The Centers for Disease Control and Prevention (CDC) Director Dr. Tom Frieden insinuated Tuesday that the first-ever individual to test positive for Ebola in the U.S. is not an American citizen. The patient — who is a male — arrived in Texas on Sept. 20 to visit family living in the U.S. from Liberia earlier this month and allegedly showed no symptoms while on the plane.
“It is certainly possible that someone who had contact with this individual, a family member or other individual, could develop Ebola in the coming weeks,” Frieden said Wednesday at a news conference. “But there is no doubt in my mind that we will stop it here.”
But North Texas is home to a Liberian community approximately totaling 10,000 members, and they’re not buying into the CDC’s optimism.
Stanley Gaye, the president of the Liberian Community Association of Dallas-Fort Worth, said the risk of exposure to the virus has spread throughout their country is higher than officials are letting on. A combination of flaws in the travel procedures and frequent gatherings, which are characteristic of the Liberian culture, have made for a dangerous combination.
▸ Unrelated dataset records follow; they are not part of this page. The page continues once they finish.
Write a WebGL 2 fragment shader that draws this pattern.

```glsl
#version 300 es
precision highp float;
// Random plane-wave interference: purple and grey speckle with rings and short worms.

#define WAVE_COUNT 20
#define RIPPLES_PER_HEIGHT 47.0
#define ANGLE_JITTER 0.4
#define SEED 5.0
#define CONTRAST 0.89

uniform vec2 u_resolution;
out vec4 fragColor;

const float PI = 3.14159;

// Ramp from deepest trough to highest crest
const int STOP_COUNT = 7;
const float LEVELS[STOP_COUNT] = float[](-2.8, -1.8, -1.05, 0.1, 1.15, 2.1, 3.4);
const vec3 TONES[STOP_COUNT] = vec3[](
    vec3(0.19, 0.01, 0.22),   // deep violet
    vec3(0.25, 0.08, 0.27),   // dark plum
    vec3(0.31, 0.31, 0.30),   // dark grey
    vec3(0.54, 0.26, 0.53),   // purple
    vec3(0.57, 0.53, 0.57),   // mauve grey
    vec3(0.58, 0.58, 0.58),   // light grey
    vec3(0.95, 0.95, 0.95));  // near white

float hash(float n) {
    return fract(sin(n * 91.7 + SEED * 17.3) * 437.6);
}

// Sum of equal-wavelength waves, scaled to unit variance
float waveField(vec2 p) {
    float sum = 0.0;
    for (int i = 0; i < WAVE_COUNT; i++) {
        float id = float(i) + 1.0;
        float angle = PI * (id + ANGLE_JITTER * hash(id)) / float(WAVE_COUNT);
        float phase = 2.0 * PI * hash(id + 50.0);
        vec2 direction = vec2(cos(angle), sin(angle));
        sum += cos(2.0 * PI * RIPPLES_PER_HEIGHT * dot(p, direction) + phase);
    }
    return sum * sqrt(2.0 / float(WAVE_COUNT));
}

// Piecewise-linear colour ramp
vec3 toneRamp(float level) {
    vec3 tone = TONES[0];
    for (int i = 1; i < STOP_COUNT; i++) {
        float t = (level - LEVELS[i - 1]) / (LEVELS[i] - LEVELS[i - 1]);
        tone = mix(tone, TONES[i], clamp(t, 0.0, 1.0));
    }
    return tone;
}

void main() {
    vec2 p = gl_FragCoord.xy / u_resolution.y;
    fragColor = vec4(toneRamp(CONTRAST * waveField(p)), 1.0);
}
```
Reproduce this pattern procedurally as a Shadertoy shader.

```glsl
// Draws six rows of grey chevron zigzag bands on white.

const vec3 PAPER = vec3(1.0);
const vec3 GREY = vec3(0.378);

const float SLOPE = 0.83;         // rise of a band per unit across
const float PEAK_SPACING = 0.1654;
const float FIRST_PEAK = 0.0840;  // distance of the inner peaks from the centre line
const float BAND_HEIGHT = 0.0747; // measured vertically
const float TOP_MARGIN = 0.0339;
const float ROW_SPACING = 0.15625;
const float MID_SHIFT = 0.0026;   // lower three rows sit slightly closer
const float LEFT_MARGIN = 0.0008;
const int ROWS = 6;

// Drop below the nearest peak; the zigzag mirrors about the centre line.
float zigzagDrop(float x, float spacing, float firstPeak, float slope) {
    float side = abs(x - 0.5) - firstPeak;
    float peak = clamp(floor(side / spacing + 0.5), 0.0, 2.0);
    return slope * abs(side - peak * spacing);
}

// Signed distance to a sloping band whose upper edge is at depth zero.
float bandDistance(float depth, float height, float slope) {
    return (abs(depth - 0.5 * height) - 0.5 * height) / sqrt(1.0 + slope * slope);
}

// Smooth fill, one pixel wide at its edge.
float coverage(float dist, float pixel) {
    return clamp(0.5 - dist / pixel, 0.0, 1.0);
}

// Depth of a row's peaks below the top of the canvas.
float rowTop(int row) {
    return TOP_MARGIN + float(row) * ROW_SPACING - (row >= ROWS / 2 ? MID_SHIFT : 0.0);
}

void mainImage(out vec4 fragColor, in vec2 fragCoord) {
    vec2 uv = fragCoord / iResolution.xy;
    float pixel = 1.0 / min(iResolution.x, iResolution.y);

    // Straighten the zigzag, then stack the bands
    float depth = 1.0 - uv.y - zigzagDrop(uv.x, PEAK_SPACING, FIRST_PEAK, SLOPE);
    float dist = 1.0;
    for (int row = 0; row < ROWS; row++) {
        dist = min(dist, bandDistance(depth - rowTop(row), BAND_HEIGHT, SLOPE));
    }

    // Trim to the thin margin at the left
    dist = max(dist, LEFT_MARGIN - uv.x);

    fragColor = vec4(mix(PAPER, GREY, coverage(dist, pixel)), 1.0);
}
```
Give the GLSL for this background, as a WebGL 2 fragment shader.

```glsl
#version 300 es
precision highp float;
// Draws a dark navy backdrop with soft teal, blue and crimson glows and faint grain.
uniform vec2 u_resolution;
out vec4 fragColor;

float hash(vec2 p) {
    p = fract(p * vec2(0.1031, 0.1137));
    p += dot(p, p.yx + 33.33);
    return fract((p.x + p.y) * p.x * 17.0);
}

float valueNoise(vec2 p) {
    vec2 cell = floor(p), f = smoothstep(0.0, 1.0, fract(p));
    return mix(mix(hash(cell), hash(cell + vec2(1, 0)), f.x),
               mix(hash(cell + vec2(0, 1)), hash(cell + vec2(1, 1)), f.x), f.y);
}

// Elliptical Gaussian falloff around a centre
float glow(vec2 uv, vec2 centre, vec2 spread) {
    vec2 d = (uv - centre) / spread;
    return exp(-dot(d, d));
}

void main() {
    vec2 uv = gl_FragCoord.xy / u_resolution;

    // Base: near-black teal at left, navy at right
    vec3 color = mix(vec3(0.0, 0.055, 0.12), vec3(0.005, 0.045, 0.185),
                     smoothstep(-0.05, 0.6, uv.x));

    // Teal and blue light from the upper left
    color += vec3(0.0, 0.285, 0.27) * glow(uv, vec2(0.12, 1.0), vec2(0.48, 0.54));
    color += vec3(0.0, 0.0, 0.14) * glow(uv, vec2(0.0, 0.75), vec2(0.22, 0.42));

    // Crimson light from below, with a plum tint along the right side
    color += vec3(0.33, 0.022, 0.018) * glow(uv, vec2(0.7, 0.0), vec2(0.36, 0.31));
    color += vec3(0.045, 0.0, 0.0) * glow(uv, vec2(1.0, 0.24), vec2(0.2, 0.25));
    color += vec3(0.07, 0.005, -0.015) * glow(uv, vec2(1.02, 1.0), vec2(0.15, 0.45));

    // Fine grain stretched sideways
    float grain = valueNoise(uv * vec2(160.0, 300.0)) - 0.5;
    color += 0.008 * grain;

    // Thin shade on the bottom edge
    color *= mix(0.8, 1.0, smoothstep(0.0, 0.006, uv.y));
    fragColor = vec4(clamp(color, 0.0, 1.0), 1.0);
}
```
“We’ve been telling people to try to stay away from social gatherings,” Gaye said at a community meeting Tuesday evening.
“We need to know who it is so that they (family members) can all go get tested,” Gaye told The Associated Press. “If they are aware, they should let us know.”
The association’s vice president is attempting to prevent alarm in the community while encouraging individuals to visit a doctor. But she expressed concern some potentially infected members may avoid taking the necessary steps.
“We don’t want to get a panic going,” said vice president Roseline Sayon. “We embrace those people who are coming forward. Don’t let the stigma keep you from getting tested.”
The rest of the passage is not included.